The entries below are to be repeated verbatim, in full.
Segment Start: Listed records
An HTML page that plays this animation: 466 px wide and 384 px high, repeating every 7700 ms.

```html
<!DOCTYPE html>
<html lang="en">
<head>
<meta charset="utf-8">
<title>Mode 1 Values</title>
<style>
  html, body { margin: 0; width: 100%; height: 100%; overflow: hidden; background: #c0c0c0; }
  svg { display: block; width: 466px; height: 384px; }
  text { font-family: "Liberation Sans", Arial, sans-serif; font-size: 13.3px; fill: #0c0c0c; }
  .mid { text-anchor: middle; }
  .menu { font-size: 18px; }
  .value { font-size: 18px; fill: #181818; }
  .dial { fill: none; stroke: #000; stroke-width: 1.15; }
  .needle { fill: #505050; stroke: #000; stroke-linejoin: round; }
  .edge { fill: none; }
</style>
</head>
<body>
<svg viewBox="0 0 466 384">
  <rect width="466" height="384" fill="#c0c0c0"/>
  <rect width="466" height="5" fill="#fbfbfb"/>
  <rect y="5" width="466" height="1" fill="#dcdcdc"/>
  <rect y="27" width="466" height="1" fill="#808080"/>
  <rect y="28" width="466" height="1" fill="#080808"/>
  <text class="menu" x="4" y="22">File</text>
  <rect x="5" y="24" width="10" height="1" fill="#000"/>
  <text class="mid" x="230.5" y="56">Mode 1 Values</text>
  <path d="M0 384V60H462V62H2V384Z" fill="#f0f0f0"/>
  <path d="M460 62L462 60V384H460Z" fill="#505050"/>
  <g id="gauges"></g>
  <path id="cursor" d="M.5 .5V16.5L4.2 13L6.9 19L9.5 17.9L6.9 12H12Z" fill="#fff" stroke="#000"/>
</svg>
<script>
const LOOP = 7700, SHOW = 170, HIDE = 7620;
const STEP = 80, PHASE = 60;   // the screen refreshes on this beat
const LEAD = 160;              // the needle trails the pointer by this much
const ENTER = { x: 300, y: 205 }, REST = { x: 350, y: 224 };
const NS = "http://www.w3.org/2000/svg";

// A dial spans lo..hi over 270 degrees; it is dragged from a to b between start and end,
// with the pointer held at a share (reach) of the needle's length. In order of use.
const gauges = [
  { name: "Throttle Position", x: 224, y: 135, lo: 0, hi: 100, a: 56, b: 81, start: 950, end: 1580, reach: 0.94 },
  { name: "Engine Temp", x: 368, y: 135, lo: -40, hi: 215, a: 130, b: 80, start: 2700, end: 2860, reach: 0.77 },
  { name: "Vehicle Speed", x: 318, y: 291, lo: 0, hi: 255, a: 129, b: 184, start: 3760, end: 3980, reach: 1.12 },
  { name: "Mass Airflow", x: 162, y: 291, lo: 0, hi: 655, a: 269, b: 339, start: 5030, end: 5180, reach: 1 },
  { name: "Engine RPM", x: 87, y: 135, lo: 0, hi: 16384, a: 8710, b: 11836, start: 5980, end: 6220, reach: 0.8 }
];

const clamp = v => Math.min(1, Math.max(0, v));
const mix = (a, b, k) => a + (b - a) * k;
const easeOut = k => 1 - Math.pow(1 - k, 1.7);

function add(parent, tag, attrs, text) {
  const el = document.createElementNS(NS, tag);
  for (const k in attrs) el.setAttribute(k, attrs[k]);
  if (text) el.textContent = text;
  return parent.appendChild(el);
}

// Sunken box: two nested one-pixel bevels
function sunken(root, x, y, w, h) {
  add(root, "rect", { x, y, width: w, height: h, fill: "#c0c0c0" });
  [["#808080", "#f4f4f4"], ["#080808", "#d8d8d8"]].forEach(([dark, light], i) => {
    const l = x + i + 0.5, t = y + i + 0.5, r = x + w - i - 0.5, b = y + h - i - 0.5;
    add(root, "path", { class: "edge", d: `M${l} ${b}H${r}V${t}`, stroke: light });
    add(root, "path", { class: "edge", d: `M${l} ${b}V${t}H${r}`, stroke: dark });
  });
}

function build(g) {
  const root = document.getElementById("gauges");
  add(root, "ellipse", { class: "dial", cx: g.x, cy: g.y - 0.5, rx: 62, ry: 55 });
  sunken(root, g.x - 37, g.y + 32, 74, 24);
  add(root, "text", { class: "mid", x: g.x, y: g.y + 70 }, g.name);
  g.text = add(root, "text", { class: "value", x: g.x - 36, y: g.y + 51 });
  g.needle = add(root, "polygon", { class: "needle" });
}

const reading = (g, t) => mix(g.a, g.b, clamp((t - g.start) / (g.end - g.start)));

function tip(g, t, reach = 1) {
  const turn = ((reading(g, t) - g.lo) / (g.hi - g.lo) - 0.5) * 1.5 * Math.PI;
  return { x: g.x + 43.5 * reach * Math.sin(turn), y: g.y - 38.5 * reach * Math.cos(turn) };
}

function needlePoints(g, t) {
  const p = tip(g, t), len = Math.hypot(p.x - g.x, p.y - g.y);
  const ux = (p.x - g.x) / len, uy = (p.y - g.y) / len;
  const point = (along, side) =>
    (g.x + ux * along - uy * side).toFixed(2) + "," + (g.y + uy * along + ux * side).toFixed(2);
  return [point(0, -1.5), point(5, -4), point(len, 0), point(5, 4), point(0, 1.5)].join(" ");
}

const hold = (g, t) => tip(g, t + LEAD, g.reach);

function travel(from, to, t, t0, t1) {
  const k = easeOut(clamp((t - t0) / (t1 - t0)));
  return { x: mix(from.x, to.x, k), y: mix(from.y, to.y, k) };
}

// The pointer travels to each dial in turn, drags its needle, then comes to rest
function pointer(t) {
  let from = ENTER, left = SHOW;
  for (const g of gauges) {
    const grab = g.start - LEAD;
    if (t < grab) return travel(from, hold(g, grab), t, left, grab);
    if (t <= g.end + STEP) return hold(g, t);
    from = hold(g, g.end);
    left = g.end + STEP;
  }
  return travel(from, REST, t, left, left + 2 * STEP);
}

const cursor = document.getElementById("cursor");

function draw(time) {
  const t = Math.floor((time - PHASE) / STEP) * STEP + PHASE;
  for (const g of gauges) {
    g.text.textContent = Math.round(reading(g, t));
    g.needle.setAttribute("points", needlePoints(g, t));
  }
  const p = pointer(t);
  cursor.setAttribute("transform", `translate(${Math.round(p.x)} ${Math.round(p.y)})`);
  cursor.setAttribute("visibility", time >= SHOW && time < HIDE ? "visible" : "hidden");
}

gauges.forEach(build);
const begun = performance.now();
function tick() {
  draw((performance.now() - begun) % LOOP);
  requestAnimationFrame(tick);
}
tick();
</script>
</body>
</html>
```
Segment End: Listed records
■ Output of the task:
An HTML page that plays this animation: 466 px wide and 384 px high, repeating every 7700 ms.

```html
<!DOCTYPE html>
<html lang="en">
<head>
<meta charset="utf-8">
<title>Mode 1 Values</title>
<style>
  html, body { margin: 0; width: 100%; height: 100%; overflow: hidden; background: #c0c0c0; }
  svg { display: block; width: 466px; height: 384px; }
  text { font-family: "Liberation Sans", Arial, sans-serif; font-size: 13.3px; fill: #0c0c0c; }
  .mid { text-anchor: middle; }
  .menu { font-size: 18px; }
  .value { font-size: 18px; fill: #181818; }
  .dial { fill: none; stroke: #000; stroke-width: 1.15; }
  .needle { fill: #505050; stroke: #000; stroke-linejoin: round; }
  .edge { fill: none; }
</style>
</head>
<body>
<svg viewBox="0 0 466 384">
  <rect width="466" height="384" fill="#c0c0c0"/>
  <rect width="466" height="5" fill="#fbfbfb"/>
  <rect y="5" width="466" height="1" fill="#dcdcdc"/>
  <rect y="27" width="466" height="1" fill="#808080"/>
  <rect y="28" width="466" height="1" fill="#080808"/>
  <text class="menu" x="4" y="22">File</text>
  <rect x="5" y="24" width="10" height="1" fill="#000"/>
  <text class="mid" x="230.5" y="56">Mode 1 Values</text>
  <path d="M0 384V60H462V62H2V384Z" fill="#f0f0f0"/>
  <path d="M460 62L462 60V384H460Z" fill="#505050"/>
  <g id="gauges"></g>
  <path id="cursor" d="M.5 .5V16.5L4.2 13L6.9 19L9.5 17.9L6.9 12H12Z" fill="#fff" stroke="#000"/>
</svg>
<script>
const LOOP = 7700, SHOW = 170, HIDE = 7620;
const STEP = 80, PHASE = 60;   // the screen refreshes on this beat
const LEAD = 160;              // the needle trails the pointer by this much
const ENTER = { x: 300, y: 205 }, REST = { x: 350, y: 224 };
const NS = "http://www.w3.org/2000/svg";

// A dial spans lo..hi over 270 degrees; it is dragged from a to b between start and end,
// with the pointer held at a share (reach) of the needle's length. In order of use.
const gauges = [
  { name: "Throttle Position", x: 224, y: 135, lo: 0, hi: 100, a: 56, b: 81, start: 950, end: 1580, reach: 0.94 },
  { name: "Engine Temp", x: 368, y: 135, lo: -40, hi: 215, a: 130, b: 80, start: 2700, end: 2860, reach: 0.77 },
  { name: "Vehicle Speed", x: 318, y: 291, lo: 0, hi: 255, a: 129, b: 184, start: 3760, end: 3980, reach: 1.12 },
  { name: "Mass Airflow", x: 162, y: 291, lo: 0, hi: 655, a: 269, b: 339, start: 5030, end: 5180, reach: 1 },
  { name: "Engine RPM", x: 87, y: 135, lo: 0, hi: 16384, a: 8710, b: 11836, start: 5980, end: 6220, reach: 0.8 }
];

const clamp = v => Math.min(1, Math.max(0, v));
const mix = (a, b, k) => a + (b - a) * k;
const easeOut = k => 1 - Math.pow(1 - k, 1.7);

function add(parent, tag, attrs, text) {
  const el = document.createElementNS(NS, tag);
  for (const k in attrs) el.setAttribute(k, attrs[k]);
  if (text) el.textContent = text;
  return parent.appendChild(el);
}

// Sunken box: two nested one-pixel bevels
function sunken(root, x, y, w, h) {
  add(root, "rect", { x, y, width: w, height: h, fill: "#c0c0c0" });
  [["#808080", "#f4f4f4"], ["#080808", "#d8d8d8"]].forEach(([dark, light], i) => {
    const l = x + i + 0.5, t = y + i + 0.5, r = x + w - i - 0.5, b = y + h - i - 0.5;
    add(root, "path", { class: "edge", d: `M${l} ${b}H${r}V${t}`, stroke: light });
    add(root, "path", { class: "edge", d: `M${l} ${b}V${t}H${r}`, stroke: dark });
  });
}

function build(g) {
  const root = document.getElementById("gauges");
  add(root, "ellipse", { class: "dial", cx: g.x, cy: g.y - 0.5, rx: 62, ry: 55 });
  sunken(root, g.x - 37, g.y + 32, 74, 24);
  add(root, "text", { class: "mid", x: g.x, y: g.y + 70 }, g.name);
  g.text = add(root, "text", { class: "value", x: g.x - 36, y: g.y + 51 });
  g.needle = add(root, "polygon", { class: "needle" });
}

const reading = (g, t) => mix(g.a, g.b, clamp((t - g.start) / (g.end - g.start)));

function tip(g, t, reach = 1) {
  const turn = ((reading(g, t) - g.lo) / (g.hi - g.lo) - 0.5) * 1.5 * Math.PI;
  return { x: g.x + 43.5 * reach * Math.sin(turn), y: g.y - 38.5 * reach * Math.cos(turn) };
}

function needlePoints(g, t) {
  const p = tip(g, t), len = Math.hypot(p.x - g.x, p.y - g.y);
  const ux = (p.x - g.x) / len, uy = (p.y - g.y) / len;
  const point = (along, side) =>
    (g.x + ux * along - uy * side).toFixed(2) + "," + (g.y + uy * along + ux * side).toFixed(2);
  return [point(0, -1.5), point(5, -4), point(len, 0), point(5, 4), point(0, 1.5)].join(" ");
}

const hold = (g, t) => tip(g, t + LEAD, g.reach);

function travel(from, to, t, t0, t1) {
  const k = easeOut(clamp((t - t0) / (t1 - t0)));
  return { x: mix(from.x, to.x, k), y: mix(from.y, to.y, k) };
}

// The pointer travels to each dial in turn, drags its needle, then comes to rest
function pointer(t) {
  let from = ENTER, left = SHOW;
  for (const g of gauges) {
    const grab = g.start - LEAD;
    if (t < grab) return travel(from, hold(g, grab), t, left, grab);
    if (t <= g.end + STEP) return hold(g, t);
    from = hold(g, g.end);
    left = g.end + STEP;
  }
  return travel(from, REST, t, left, left + 2 * STEP);
}

const cursor = document.getElementById("cursor");

function draw(time) {
  const t = Math.floor((time - PHASE) / STEP) * STEP + PHASE;
  for (const g of gauges) {
    g.text.textContent = Math.round(reading(g, t));
    g.needle.setAttribute("points", needlePoints(g, t));
  }
  const p = pointer(t);
  cursor.setAttribute("transform", `translate(${Math.round(p.x)} ${Math.round(p.y)})`);
  cursor.setAttribute("visibility", time >= SHOW && time < HIDE ? "visible" : "hidden");
}

gauges.forEach(build);
const begun = performance.now();
function tick() {
  draw((performance.now() - begun) % LOOP);
  requestAnimationFrame(tick);
}
tick();
</script>
</body>
</html>
```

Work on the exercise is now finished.